A consultation has been launched on the application for Protected Geographical Indication (PGI) status for ‘Comeragh Mountain Lamb’.

The national consultation has been launched by the Department of Agriculture, Food and the Marine under the European Union quality regime.

This regime recognises and protects foods with a unique link to a distinct geographical area, and so benefits local economies and food tourism, the department explained.

Comeragh Mountain Lamb is described as the meat from lambs, mainly of the Scotch Blackface breed, born and raised in the Comeragh Mountain region of Co. Waterford.

According to the department, the lambs graze on the distinct and abundant habitat of wild grasses, flowers and herbs in the twelve Coums (Irish for “fertile hollow“) in the Comeragh mountain range.

This provides the lamb with its particular flavor and delicate texture, the department added.

Interested parties may submit comments up to Thursday, August 24 of this year.
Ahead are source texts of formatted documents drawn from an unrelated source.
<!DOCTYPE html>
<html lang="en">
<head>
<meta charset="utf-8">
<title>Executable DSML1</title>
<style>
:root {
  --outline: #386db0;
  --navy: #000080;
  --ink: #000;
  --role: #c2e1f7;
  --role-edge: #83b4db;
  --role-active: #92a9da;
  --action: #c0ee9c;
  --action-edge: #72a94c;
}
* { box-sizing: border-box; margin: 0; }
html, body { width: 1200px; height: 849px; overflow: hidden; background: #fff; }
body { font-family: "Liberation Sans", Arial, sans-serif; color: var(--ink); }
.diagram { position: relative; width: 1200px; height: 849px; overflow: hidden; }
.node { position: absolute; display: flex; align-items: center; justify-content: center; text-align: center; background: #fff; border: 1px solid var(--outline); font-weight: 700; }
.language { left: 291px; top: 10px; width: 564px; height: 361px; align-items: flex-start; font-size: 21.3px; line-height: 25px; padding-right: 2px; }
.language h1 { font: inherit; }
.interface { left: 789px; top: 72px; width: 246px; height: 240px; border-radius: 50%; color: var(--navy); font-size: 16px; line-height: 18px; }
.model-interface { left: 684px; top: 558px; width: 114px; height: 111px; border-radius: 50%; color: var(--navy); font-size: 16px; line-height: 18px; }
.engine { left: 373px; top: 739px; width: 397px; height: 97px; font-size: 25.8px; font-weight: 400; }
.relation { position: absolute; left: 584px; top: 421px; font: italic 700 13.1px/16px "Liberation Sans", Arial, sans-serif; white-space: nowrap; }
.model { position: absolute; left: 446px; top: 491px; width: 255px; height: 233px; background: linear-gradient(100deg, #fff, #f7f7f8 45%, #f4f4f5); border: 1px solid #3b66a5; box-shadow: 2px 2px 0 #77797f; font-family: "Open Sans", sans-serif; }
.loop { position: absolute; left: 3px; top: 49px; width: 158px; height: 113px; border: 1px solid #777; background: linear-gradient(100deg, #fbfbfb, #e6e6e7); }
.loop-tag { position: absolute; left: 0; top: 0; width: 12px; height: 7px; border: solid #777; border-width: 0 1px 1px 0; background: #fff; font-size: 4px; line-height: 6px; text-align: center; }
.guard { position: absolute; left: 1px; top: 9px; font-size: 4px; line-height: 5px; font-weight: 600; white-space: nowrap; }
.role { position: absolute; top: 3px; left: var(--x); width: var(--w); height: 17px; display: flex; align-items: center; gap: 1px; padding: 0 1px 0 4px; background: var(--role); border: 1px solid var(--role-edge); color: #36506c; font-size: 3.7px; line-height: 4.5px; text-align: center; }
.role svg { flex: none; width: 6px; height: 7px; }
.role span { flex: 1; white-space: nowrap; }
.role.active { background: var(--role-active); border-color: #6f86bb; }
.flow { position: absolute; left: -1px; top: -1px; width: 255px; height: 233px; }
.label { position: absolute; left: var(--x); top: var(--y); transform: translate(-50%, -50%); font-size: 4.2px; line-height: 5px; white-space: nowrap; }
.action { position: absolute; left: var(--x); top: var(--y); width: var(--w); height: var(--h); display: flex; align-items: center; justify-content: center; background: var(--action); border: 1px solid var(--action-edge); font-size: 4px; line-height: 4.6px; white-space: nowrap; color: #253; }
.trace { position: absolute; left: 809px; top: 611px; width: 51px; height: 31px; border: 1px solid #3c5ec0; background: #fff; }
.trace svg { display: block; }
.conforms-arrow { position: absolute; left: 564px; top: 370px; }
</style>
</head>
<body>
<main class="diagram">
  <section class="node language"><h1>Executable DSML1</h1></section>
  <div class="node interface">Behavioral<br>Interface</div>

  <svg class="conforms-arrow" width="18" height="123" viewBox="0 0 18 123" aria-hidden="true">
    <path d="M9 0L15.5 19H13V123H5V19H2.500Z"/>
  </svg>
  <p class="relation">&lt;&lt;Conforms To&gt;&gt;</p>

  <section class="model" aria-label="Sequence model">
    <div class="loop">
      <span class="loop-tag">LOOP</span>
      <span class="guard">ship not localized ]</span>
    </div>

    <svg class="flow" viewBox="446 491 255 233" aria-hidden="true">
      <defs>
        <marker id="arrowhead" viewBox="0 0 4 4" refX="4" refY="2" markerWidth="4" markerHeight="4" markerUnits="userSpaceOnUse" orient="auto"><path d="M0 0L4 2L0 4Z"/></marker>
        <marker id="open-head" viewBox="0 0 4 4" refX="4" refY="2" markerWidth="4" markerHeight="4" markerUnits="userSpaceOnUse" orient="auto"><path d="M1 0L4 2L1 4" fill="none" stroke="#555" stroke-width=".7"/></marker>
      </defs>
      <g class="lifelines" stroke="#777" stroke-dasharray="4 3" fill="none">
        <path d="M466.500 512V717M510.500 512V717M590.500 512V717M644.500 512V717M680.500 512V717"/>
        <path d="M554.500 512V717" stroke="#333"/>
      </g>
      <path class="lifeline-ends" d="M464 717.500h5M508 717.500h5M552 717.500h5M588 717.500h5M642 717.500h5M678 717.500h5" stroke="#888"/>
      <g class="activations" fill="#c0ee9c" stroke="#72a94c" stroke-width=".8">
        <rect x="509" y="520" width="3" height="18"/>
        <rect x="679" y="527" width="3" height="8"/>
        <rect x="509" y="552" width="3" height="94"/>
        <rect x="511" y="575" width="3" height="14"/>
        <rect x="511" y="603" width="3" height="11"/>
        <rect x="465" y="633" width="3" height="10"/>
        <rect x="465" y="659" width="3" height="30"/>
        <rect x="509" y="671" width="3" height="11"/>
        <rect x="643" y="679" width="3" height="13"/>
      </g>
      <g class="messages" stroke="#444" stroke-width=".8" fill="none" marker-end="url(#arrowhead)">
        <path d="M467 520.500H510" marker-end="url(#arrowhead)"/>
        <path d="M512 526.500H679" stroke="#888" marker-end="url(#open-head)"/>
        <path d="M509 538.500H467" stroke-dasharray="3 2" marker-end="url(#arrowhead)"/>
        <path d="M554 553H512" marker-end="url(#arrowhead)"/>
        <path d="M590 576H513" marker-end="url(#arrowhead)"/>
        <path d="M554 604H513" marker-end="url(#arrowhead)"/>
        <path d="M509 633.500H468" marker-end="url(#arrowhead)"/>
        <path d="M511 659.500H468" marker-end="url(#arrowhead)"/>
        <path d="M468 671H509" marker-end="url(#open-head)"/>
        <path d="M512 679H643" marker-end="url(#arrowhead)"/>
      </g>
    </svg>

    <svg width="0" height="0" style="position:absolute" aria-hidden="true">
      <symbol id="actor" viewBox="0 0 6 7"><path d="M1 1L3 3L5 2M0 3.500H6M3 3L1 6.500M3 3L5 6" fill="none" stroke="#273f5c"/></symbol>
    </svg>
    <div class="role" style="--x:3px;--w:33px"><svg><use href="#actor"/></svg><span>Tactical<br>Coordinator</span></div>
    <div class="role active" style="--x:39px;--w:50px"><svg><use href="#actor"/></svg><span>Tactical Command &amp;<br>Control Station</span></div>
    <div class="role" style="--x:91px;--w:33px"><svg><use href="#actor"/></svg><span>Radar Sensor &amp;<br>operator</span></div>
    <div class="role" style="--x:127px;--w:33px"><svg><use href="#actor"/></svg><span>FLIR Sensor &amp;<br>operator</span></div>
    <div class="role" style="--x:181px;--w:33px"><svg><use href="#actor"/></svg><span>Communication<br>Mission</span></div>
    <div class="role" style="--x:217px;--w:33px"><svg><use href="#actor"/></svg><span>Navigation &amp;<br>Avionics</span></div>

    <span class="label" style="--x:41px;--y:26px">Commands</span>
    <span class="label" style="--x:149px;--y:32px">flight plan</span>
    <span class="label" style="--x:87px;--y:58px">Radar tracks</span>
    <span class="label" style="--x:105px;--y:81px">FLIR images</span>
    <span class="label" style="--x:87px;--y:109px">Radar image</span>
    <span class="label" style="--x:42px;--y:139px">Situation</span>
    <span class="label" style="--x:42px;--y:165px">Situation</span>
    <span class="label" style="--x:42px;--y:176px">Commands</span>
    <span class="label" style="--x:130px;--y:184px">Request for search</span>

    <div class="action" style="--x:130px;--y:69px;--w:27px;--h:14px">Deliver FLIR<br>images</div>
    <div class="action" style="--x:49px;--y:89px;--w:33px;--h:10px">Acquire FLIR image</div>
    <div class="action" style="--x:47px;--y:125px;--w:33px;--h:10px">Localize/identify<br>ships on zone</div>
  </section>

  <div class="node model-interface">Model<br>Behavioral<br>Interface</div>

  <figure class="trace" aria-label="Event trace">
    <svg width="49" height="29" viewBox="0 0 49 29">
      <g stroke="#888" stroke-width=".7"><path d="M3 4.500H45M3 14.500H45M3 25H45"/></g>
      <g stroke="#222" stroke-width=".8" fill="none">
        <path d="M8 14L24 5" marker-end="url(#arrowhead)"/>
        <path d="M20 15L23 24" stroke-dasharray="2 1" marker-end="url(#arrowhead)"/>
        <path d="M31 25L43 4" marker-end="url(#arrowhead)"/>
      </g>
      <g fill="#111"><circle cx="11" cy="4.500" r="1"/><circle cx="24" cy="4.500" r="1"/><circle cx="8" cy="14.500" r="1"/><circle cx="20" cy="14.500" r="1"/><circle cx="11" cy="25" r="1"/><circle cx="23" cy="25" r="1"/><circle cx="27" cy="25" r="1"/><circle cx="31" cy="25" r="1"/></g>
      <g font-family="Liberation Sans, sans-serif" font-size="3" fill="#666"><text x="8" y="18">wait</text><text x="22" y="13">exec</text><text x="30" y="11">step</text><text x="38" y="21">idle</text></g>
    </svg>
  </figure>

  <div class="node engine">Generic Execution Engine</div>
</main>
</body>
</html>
Details on how to submit comments are available online.

On completion of the national consultation, the PGI application will be submitted to the EU Commission for review.

The diet of lambs born and reared in the Comeragh mountain range must be at least 70% forage-based.

During the winter months the lambs’ diet is supplemented with locally-grown hay or silage. The lambs’ feed may be supplemented for finishing, conditioning or welfare reasons.

In this case a record of the feed will be kept by the farmer. At no stage will the supplementary feed exceed 30% of the total feed. The lambs are reared outdoors at all times and are only housed during exceptional adverse weather conditions.

Currently, Ireland has four confirmed PGI products; these include Clare Island Salmon, Connemara Hill Lamb, Timoleague Brown Pudding and Waterford Blaa.

Other products which are seeking PGI status in Ireland include Sneem Black Pudding, Imokilly Regato and Wexford Blackcurrants.

Meanwhile, there are also three Protected Designation of Origin (PDO) products declared in Ireland – including Imokilly Regato, Oriel Sea Minerals, and Oriel Sea Salt.